==== DATASET CONTENT

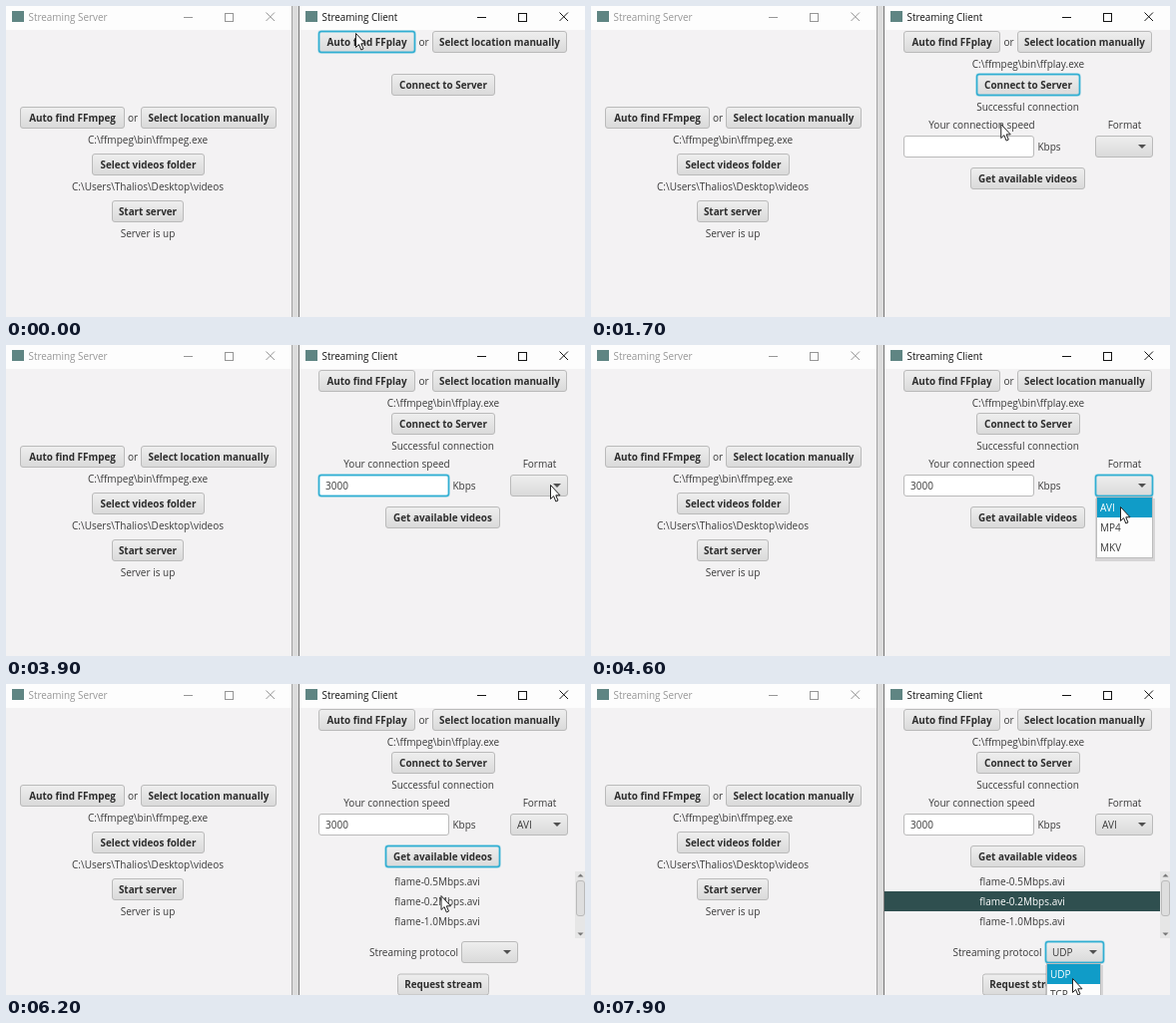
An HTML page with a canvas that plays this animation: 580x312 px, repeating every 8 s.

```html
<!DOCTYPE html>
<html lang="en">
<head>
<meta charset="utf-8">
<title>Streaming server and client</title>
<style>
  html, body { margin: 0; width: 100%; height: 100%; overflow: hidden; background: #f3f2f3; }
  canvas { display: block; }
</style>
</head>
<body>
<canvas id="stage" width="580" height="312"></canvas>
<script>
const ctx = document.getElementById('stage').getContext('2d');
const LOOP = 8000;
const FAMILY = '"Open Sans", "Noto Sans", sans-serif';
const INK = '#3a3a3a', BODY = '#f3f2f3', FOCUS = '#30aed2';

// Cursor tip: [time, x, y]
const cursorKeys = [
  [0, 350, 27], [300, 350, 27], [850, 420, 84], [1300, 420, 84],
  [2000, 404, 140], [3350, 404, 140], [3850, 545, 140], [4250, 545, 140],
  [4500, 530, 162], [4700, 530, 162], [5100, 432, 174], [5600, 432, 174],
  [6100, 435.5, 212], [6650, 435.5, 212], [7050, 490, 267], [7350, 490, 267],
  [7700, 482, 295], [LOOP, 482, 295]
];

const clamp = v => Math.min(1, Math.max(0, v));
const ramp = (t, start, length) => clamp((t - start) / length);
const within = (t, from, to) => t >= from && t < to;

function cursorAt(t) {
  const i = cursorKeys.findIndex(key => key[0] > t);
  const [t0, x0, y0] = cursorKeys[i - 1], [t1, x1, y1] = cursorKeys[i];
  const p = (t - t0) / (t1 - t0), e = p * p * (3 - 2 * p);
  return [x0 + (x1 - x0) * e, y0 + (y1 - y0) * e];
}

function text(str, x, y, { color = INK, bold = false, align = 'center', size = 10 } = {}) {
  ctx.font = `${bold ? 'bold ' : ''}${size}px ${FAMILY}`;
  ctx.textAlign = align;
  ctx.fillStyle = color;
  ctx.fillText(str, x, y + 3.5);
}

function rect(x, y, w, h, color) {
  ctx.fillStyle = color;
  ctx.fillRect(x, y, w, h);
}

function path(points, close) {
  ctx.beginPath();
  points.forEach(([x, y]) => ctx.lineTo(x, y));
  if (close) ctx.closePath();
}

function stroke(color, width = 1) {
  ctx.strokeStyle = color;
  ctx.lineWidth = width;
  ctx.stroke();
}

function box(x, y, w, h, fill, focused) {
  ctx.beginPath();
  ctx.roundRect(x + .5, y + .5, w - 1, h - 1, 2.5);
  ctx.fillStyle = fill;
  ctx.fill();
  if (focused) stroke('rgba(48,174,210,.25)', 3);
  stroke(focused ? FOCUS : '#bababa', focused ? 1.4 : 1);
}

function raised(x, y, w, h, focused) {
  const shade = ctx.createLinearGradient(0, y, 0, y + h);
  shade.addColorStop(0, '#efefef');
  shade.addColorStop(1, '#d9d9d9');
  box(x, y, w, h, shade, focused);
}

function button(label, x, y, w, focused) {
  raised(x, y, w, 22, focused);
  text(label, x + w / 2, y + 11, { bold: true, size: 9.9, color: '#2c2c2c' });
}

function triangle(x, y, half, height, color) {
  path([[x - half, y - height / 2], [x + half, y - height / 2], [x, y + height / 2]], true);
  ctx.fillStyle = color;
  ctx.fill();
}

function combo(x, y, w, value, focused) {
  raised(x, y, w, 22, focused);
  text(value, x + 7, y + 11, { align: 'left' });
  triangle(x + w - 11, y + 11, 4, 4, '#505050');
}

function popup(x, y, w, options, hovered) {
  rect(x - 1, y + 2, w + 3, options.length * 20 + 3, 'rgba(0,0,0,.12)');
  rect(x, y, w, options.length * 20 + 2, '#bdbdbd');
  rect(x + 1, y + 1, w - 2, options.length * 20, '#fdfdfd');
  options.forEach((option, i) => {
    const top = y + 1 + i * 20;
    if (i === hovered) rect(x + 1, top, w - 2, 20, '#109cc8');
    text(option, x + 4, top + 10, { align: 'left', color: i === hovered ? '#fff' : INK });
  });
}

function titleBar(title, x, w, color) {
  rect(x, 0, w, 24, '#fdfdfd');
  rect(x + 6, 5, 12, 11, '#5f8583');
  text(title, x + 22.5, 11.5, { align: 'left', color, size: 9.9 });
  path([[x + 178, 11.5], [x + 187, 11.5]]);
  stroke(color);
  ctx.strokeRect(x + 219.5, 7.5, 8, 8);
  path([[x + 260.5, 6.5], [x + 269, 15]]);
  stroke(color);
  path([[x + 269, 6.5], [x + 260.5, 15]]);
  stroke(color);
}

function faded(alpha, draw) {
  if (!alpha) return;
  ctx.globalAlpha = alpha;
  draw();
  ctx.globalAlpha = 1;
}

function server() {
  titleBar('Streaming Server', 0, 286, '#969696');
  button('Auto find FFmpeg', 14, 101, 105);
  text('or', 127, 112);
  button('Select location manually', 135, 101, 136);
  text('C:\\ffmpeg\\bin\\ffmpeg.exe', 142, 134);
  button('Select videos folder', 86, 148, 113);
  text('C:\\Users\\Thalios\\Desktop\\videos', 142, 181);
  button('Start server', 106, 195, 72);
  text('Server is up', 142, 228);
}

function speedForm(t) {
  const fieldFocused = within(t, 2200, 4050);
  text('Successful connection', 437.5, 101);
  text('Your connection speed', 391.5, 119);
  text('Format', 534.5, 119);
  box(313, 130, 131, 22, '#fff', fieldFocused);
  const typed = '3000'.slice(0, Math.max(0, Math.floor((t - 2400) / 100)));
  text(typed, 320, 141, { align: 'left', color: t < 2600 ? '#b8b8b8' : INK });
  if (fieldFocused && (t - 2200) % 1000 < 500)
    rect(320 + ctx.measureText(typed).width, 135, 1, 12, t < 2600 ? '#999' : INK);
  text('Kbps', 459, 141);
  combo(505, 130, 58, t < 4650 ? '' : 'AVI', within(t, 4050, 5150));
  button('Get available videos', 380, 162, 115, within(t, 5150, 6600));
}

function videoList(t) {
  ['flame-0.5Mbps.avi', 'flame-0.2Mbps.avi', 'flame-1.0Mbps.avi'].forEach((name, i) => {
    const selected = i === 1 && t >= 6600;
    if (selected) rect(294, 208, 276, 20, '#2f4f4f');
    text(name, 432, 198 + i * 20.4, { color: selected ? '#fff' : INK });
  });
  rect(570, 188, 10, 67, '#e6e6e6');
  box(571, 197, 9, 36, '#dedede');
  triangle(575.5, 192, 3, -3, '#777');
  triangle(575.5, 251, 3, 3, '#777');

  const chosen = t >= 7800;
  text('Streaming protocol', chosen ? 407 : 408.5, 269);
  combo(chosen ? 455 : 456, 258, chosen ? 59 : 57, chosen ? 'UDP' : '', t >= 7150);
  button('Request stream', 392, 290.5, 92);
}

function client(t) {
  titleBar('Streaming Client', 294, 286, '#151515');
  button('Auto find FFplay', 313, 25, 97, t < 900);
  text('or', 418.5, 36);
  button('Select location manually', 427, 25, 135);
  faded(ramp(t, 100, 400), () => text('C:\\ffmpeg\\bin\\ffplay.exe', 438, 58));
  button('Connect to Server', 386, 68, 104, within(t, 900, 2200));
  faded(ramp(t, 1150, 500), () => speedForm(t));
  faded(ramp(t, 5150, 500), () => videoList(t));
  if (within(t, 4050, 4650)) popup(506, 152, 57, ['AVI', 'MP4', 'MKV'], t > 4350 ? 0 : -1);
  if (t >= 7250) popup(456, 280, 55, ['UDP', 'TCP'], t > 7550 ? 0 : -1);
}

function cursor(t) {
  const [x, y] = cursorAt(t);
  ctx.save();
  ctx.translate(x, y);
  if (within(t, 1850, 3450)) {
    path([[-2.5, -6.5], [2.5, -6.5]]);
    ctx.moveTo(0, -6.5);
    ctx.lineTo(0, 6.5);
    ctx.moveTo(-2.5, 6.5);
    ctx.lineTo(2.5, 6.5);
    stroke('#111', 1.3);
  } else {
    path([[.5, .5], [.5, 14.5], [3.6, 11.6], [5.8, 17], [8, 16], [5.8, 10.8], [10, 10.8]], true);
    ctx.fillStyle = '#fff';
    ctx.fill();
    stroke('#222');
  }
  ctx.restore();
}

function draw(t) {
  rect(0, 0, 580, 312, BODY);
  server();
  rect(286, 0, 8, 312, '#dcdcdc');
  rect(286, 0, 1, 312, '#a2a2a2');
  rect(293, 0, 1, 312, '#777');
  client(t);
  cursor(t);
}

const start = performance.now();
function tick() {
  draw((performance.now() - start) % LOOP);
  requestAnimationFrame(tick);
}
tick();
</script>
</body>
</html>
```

========

Find the word "width" in the data and copy out each line where it turns up.

  html, body { margin: 0; width: 100%; height: 100%; overflow: hidden; background: #f3f2f3; }
<canvas id="stage" width="580" height="312"></canvas>
function stroke(color, width = 1) {
  ctx.lineWidth = width;
    rect(320 + ctx.measureText(typed).width, 135, 1, 12, t < 2600 ? '#999' : INK);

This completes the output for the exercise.